Energy Efficiency Policies around the World: Review and Evaluation
2.2 Energy Efficiency Indicators
The energy efficiency indicators considered here are designed to monitor changes in energy efficiency and to allow cross-country comparisons of various energy efficiency situations. Two types of indicators are considered for the description of energy efficiency: economic and techno-economic ratios.
Economic ratios, referred to as energy intensities, are defined as ratios between energy consumption, measured in energy units - tonnes of oil equivalent/(toe) - and indicators of economic activity, measured in monetary units at constant prices (gross domestic product (GDP), value added, etc. Intensities are used each time energy efficiency is measured at a high level of aggregation, i.e. at the level of the whole economy or a sector. To make these energy intensities more comparable, they are all converted to purchasing power parities at 1995 prices and parities, unless otherwise specified (see Box 2 below).
Techno-economic ratios are calculated at a disaggregated level (by sub-sector or end-use) by relating energy consumption to an indicator of activity measured in physical terms (tonnes of steel, number of passenger-kilometres, etc.) or to a consumption unit (e.g. per vehicle, dwelling, etc.). These techno-economic ratios are called unit consumption.
To allow a meaningful comparison of energy efficiency between countries, these indicators are based on common definitions; in particular with respect to the definition of energy consumption . The indicators calculated in this study are available by country on the WEC web site (www.worldenergy.org).
GDP and value added data for all regions are converted at purchasing power parities to reflect differences in general price levels. Using purchasing power parities rates ("ppp" in short) instead of exchange rates increases the value of GDP in regions with a low cost of living, and therefore decreases their energy intensities (Figure 2.1).

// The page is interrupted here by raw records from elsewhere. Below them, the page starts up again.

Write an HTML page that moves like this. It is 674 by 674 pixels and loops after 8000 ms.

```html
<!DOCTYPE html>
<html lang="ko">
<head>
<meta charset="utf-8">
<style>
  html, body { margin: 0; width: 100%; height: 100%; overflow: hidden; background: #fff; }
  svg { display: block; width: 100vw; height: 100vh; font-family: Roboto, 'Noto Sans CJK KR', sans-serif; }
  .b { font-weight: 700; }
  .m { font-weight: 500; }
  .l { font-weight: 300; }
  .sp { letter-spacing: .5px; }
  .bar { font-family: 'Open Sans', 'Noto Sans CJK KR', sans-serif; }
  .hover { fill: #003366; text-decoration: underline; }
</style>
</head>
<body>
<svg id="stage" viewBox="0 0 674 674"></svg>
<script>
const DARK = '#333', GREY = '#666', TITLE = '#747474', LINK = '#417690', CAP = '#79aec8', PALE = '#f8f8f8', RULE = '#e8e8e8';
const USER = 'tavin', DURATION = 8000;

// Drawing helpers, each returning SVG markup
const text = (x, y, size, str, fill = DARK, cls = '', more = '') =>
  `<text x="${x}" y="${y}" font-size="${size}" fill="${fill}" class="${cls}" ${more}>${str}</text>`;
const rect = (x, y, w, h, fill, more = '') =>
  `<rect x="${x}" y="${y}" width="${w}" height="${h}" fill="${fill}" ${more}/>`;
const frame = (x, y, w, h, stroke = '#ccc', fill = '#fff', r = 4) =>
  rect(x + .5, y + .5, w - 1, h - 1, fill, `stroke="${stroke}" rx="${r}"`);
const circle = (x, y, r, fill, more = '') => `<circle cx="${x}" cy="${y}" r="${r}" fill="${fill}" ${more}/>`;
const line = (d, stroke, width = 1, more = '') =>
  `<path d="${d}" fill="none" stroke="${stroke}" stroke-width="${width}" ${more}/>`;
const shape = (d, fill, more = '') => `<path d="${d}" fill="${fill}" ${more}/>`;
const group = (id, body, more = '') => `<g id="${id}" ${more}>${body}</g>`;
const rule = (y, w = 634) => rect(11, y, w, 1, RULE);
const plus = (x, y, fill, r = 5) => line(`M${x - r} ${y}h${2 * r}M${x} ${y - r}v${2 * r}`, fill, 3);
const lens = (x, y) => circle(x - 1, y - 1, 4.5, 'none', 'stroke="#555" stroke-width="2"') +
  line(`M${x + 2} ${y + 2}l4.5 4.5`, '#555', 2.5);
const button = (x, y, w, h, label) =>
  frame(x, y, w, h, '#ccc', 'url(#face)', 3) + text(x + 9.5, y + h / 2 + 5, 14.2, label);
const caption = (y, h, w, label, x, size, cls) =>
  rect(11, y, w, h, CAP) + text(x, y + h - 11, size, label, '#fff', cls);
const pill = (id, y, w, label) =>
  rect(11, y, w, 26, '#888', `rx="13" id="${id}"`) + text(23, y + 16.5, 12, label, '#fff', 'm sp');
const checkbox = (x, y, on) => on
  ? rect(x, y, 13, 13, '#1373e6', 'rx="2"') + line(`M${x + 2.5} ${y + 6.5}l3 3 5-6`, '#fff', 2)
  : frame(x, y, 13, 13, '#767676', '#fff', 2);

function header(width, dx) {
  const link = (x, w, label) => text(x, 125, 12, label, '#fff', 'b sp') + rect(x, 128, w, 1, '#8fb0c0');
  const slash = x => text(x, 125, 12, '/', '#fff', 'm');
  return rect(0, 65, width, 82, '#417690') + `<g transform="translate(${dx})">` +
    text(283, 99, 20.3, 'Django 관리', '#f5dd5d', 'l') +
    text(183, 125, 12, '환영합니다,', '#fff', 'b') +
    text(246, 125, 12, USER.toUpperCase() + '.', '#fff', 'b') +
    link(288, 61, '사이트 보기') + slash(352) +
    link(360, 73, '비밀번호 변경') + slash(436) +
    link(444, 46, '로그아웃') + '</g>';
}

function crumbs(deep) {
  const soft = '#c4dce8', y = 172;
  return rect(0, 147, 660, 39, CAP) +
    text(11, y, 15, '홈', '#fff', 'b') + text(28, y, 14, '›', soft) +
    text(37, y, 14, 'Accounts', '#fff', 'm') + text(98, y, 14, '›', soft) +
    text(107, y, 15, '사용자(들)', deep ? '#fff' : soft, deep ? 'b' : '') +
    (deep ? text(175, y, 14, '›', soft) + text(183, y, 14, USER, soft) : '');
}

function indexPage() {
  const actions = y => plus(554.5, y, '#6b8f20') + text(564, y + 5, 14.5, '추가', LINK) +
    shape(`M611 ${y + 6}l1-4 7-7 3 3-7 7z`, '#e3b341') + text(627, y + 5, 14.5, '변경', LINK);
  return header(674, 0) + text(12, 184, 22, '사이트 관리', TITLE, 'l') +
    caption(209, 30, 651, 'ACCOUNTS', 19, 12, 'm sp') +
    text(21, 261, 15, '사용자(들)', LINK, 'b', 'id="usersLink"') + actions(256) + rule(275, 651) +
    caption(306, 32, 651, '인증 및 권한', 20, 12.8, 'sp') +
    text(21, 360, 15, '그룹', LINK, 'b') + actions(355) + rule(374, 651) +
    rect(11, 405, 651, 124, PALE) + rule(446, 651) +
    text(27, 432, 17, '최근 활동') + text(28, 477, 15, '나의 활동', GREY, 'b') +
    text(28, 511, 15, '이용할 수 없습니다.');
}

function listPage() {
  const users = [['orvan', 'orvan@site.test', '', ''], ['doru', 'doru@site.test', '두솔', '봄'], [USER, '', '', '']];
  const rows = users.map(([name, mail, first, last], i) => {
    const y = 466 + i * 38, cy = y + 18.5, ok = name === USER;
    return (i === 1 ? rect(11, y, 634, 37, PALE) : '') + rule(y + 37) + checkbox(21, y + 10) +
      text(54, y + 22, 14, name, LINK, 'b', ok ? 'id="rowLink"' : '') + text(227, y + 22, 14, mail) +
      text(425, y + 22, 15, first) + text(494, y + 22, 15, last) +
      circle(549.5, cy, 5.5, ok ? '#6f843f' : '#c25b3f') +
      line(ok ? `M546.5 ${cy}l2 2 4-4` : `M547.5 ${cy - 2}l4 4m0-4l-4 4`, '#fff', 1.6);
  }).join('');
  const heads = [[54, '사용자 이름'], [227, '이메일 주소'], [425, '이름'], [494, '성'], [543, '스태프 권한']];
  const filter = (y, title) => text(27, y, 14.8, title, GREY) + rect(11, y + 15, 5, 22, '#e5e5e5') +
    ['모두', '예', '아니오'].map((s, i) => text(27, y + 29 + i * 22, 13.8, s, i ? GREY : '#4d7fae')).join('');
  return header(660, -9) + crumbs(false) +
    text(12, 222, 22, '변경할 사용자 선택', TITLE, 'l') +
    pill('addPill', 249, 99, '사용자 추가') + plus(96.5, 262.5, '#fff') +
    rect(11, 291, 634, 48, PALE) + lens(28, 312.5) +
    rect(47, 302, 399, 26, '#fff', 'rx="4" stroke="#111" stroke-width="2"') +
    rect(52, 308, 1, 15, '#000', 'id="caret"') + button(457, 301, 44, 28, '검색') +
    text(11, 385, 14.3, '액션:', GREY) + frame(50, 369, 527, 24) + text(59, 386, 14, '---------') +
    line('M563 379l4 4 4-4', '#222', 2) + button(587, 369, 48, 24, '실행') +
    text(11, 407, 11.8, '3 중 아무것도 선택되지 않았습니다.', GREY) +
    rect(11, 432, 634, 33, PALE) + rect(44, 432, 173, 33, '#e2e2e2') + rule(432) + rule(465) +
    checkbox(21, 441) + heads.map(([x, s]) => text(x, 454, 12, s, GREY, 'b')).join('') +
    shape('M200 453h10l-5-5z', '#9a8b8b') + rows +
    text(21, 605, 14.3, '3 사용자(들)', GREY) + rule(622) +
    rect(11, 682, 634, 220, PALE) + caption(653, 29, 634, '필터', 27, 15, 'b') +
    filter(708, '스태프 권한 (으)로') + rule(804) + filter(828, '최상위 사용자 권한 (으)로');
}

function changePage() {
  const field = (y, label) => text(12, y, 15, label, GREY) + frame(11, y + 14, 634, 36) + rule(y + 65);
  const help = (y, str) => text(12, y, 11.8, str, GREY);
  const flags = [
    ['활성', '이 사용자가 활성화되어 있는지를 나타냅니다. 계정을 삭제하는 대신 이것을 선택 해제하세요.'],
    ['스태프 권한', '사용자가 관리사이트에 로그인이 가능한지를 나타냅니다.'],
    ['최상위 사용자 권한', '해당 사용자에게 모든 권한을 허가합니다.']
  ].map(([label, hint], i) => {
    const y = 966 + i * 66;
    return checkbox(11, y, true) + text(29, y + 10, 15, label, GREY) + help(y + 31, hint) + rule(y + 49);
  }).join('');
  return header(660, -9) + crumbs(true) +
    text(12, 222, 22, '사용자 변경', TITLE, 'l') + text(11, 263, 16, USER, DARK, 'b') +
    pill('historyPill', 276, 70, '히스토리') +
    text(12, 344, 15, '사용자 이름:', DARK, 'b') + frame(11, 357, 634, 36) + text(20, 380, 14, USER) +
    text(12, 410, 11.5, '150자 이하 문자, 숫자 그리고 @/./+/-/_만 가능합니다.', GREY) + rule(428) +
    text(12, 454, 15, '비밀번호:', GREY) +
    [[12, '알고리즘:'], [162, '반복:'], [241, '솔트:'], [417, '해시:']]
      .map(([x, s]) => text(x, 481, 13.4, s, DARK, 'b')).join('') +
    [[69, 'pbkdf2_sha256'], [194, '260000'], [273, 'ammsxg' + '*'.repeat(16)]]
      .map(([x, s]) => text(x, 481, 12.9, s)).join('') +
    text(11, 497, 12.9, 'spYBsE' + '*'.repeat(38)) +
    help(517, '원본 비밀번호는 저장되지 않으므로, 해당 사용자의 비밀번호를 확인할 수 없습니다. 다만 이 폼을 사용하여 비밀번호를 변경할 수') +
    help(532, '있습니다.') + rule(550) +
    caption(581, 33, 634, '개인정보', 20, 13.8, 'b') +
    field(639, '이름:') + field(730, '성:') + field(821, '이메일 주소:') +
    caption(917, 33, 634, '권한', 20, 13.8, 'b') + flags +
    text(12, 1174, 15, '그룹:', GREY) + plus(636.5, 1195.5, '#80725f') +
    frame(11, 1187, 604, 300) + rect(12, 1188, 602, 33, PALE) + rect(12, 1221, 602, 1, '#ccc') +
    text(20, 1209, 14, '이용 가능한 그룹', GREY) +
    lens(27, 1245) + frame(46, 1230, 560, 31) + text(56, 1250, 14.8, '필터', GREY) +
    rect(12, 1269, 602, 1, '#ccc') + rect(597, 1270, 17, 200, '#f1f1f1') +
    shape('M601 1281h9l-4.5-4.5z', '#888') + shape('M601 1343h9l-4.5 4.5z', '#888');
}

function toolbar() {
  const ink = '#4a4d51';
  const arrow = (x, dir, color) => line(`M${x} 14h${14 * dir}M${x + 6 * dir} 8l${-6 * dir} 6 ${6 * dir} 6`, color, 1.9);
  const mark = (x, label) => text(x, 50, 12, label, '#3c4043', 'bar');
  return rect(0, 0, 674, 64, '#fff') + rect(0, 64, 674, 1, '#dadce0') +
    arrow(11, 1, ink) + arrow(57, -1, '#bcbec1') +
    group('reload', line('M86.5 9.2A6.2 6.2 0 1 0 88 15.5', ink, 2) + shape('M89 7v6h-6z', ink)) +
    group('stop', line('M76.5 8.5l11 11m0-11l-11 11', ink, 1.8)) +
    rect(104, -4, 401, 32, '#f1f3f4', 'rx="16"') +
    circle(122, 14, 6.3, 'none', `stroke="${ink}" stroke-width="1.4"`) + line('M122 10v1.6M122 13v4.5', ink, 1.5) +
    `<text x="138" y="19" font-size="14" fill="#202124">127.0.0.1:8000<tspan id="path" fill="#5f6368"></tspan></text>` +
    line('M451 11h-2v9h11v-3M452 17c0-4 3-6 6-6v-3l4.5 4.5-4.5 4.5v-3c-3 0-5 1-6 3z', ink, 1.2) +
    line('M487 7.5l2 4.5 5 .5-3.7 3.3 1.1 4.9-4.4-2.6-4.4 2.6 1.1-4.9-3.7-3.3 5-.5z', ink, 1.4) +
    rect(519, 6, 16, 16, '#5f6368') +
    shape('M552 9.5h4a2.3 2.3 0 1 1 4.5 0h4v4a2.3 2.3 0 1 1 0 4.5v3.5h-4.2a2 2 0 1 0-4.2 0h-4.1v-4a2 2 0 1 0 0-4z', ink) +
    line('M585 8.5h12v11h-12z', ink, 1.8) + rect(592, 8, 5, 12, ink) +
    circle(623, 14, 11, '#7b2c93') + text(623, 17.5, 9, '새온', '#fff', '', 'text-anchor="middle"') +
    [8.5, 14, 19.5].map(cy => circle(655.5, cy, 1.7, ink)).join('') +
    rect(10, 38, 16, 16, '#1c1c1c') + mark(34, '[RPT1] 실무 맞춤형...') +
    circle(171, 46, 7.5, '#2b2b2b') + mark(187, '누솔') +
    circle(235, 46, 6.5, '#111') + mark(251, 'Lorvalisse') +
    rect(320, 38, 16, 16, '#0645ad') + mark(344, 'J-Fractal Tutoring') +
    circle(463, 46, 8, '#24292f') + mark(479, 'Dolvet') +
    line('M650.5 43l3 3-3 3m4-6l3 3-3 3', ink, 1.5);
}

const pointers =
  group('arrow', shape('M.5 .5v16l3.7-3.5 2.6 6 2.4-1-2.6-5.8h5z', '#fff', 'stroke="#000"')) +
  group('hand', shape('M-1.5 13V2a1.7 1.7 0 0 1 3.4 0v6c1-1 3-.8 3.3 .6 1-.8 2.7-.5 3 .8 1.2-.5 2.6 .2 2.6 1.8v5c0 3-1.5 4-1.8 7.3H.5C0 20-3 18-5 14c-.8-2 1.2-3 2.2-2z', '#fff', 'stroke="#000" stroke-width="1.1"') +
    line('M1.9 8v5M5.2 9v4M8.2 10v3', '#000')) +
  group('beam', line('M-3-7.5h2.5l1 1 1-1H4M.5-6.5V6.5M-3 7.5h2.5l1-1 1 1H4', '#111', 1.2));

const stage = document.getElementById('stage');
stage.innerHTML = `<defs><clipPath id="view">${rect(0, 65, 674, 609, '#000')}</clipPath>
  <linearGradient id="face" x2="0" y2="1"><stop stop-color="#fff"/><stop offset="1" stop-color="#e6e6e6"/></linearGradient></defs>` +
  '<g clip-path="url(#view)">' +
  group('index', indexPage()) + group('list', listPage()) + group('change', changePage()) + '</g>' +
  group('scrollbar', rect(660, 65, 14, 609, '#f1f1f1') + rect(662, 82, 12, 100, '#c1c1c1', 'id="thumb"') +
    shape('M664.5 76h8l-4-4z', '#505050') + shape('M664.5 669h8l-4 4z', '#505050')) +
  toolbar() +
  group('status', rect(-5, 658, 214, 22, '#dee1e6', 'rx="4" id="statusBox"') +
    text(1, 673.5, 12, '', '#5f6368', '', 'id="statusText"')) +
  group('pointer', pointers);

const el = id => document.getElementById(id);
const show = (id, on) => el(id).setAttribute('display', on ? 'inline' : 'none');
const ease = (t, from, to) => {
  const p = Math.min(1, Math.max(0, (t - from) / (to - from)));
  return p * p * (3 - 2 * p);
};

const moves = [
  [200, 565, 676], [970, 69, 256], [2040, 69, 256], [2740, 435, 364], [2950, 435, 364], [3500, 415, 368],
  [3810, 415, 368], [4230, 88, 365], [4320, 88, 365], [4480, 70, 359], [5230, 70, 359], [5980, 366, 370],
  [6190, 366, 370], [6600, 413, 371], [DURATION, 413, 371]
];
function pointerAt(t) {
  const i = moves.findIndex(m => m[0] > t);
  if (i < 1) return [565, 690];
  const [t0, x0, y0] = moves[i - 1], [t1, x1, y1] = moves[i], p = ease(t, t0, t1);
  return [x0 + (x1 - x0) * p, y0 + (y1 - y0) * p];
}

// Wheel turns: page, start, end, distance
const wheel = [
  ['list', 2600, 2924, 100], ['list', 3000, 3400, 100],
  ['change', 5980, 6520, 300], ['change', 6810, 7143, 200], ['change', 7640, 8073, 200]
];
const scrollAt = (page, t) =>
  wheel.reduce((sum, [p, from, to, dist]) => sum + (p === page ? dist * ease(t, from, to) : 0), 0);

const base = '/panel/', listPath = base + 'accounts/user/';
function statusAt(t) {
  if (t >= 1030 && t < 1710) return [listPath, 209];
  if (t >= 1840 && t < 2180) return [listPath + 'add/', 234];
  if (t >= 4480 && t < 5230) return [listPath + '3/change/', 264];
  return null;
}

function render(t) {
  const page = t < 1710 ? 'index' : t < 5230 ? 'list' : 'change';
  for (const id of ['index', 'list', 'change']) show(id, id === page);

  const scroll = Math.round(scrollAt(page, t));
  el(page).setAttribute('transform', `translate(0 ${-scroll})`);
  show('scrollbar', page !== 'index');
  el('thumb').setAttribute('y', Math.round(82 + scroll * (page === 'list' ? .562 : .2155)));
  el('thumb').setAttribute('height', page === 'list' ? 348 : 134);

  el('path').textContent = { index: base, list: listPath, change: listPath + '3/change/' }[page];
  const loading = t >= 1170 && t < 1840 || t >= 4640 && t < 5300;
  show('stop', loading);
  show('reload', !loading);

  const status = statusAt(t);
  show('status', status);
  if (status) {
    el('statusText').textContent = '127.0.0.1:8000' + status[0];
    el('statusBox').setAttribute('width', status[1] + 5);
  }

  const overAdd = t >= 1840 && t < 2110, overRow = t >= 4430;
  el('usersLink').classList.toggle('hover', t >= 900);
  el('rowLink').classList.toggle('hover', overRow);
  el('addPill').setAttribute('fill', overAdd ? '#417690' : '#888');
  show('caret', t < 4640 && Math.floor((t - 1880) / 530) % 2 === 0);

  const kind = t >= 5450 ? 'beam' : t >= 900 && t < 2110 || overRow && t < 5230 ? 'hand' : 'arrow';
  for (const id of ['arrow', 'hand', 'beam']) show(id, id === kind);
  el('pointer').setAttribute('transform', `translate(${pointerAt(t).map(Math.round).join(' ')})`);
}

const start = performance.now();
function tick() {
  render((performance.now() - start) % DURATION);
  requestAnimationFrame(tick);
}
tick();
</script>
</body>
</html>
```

Energy intensities at purchasing power parities are more relevant as they relate the energy consumption to the real level of economic activity. The use of purchasing power parities greatly improves the comparability of energy intensities between regions with different levels of economic development, as it narrows the gap between regions, compared to the use of exchange rates.